"We are excited that Secretary Chu will speak to our graduating class this year," says Caltech president Jean-Lou Chameau. "As an eminent scientist leading the national debate on energy policy, he reflects our commitment to game-changing energy science and serves as a role model for the future scientific leaders of our country."
Chu's focus on energy research makes him an ideal speaker for Caltech. "Chu shares Caltech's vision that our long-term energy needs must be clean and sustainable," says Caltech graduate student Andrew Downard, a member of the commencement selection committee. "He will undoubtedly be impressed by our cutting-edge solar, biofuel, and fuel-cell work. As for us, we could not be more ecstatic about having a renowned scientist guiding our nation's energy policy."
"As we graduating seniors begin to take on our future, we hope to positively contribute to our society," says Calyani Ganesan, a senior studying biology and also a member of the commencement selection committee. "Steven Chu is a reminder to us all of the great power science has to change and improve the world in which we live."

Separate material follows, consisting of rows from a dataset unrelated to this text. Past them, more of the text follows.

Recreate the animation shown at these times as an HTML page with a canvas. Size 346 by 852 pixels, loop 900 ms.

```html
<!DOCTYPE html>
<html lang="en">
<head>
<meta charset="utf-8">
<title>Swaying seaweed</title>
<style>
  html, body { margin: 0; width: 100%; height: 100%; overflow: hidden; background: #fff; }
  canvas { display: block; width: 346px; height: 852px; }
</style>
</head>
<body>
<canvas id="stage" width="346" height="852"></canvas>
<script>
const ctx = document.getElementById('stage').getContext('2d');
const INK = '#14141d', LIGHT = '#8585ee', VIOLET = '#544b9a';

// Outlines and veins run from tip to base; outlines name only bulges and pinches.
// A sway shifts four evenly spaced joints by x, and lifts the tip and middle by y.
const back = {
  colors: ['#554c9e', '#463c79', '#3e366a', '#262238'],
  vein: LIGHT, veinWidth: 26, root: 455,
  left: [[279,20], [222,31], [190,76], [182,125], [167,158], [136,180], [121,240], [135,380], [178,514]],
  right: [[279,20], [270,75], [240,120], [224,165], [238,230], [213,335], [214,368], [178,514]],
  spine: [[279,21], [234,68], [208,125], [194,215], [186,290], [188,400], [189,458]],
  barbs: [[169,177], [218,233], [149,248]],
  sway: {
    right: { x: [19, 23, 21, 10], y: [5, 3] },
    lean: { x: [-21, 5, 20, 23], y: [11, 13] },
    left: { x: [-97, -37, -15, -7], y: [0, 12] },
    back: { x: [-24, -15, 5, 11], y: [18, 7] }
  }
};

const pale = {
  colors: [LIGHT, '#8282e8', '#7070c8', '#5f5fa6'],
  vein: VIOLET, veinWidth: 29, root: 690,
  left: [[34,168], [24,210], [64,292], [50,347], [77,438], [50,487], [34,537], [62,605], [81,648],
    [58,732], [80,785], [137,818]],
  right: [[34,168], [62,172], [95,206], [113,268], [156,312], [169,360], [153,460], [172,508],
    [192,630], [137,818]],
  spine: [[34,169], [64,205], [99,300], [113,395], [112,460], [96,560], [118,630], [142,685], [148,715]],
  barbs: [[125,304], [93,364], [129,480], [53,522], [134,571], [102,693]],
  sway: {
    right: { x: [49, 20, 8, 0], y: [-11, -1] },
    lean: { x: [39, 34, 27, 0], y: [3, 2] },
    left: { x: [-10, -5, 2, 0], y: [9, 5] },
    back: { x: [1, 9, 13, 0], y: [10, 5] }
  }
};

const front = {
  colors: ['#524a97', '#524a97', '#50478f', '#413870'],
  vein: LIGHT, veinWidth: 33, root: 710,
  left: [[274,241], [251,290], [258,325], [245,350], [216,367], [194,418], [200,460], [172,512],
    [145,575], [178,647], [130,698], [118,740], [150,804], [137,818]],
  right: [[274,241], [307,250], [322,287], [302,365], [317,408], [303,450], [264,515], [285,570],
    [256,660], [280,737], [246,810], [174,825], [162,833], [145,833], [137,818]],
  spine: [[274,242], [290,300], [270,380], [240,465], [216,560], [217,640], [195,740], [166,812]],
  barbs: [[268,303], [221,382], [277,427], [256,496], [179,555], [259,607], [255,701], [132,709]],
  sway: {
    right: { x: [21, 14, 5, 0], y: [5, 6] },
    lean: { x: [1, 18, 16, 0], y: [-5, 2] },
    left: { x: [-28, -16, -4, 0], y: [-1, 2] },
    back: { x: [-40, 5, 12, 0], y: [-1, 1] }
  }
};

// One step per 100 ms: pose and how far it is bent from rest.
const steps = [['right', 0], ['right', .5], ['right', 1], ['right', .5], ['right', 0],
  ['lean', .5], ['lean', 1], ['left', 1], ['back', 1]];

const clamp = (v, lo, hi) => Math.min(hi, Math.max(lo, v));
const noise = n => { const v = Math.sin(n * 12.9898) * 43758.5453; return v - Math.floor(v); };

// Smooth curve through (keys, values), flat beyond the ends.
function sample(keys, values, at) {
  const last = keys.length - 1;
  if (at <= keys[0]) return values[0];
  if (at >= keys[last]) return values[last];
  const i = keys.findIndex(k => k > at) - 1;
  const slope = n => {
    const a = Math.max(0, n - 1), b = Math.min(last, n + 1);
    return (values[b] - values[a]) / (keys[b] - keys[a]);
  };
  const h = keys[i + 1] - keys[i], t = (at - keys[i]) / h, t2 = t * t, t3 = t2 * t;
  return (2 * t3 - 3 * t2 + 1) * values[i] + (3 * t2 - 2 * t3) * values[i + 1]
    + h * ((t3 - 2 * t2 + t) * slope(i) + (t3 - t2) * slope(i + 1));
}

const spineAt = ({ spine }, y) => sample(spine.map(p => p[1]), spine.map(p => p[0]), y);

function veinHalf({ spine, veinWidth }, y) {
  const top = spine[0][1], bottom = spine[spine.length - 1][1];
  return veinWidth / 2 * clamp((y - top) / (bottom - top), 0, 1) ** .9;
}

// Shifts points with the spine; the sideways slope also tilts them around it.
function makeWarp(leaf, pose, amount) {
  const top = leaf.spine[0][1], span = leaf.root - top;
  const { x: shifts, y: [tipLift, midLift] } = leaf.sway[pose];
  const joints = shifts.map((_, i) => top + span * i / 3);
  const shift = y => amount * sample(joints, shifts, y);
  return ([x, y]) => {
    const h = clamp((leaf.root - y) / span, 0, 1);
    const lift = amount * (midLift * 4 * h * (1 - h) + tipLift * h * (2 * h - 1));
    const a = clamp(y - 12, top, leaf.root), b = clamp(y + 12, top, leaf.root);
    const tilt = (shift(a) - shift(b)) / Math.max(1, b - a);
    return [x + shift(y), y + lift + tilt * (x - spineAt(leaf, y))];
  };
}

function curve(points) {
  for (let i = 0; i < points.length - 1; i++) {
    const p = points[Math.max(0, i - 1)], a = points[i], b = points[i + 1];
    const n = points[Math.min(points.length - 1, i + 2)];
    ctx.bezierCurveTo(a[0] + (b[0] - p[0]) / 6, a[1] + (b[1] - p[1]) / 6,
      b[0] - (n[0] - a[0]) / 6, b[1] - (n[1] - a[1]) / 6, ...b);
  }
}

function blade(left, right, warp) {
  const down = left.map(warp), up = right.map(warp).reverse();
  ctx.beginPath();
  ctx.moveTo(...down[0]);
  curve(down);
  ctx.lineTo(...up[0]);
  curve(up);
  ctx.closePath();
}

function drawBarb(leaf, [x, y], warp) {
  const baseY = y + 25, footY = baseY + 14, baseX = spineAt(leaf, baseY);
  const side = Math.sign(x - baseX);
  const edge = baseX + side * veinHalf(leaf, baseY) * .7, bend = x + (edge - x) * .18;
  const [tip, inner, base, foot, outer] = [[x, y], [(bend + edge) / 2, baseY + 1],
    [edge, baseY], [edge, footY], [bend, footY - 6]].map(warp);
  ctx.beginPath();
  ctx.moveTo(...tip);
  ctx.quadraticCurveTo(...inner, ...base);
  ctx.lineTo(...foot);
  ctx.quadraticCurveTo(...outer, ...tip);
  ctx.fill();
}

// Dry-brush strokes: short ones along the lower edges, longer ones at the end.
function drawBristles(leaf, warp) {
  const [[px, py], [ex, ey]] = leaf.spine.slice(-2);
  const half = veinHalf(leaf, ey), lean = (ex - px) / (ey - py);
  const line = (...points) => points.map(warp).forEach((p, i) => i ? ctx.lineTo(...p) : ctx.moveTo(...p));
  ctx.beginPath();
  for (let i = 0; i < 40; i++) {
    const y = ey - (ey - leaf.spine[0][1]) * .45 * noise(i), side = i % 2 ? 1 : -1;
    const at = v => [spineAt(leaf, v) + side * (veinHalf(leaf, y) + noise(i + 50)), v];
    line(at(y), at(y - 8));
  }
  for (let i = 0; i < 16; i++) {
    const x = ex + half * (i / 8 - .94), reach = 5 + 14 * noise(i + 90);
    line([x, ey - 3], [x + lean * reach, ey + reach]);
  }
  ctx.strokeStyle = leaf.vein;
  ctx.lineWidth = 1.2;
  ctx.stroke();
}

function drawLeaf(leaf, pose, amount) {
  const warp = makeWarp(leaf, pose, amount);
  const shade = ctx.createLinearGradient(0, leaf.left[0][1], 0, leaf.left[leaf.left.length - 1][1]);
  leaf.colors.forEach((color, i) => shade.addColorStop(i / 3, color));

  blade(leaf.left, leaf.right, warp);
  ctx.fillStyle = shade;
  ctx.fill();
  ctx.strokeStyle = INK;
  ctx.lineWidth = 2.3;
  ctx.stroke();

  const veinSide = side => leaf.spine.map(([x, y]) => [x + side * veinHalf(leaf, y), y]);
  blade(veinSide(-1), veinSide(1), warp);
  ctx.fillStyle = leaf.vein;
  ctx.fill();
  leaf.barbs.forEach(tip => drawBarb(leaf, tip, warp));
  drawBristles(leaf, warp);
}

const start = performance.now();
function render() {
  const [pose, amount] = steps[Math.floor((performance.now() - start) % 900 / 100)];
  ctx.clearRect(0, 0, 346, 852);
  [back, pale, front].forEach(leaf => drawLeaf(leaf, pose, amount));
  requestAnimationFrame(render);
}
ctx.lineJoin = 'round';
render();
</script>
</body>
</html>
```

Prior to his appointment at the Department of Energy, Chu was director of the Lawrence Berkeley National Laboratory, and professor of physics and molecular and cell biology at the University of California, Berkeley. He successfully applied the techniques he developed in atomic physics to molecular biology. Motivated by his deep interest in climate change, he led the Lawrence Berkeley National Lab in pursuit of new alternative and renewable energies. Previously, he held positions at Stanford University and AT&T Bell Laboratories.
His research in atomic physics, quantum electronics, and polymer physics included tests of fundamental theories in physics, the development of methods to cool and trap atoms with lasers, atom interferometry, and the manipulation and study of polymers and biological systems at the single-molecule level.
Chu is a member of the National Academy of Sciences, the American Philosophical Society, the Chinese Academy of Sciences, Academia Sinica, the Korean Academy of Sciences and Technology, and numerous other civic and professional organizations.
He received a BA degree in mathematics and a BS degree in physics from the University of Rochester, and a PhD in physics from the University of California, Berkeley.
# # #
Written by Jon Weiner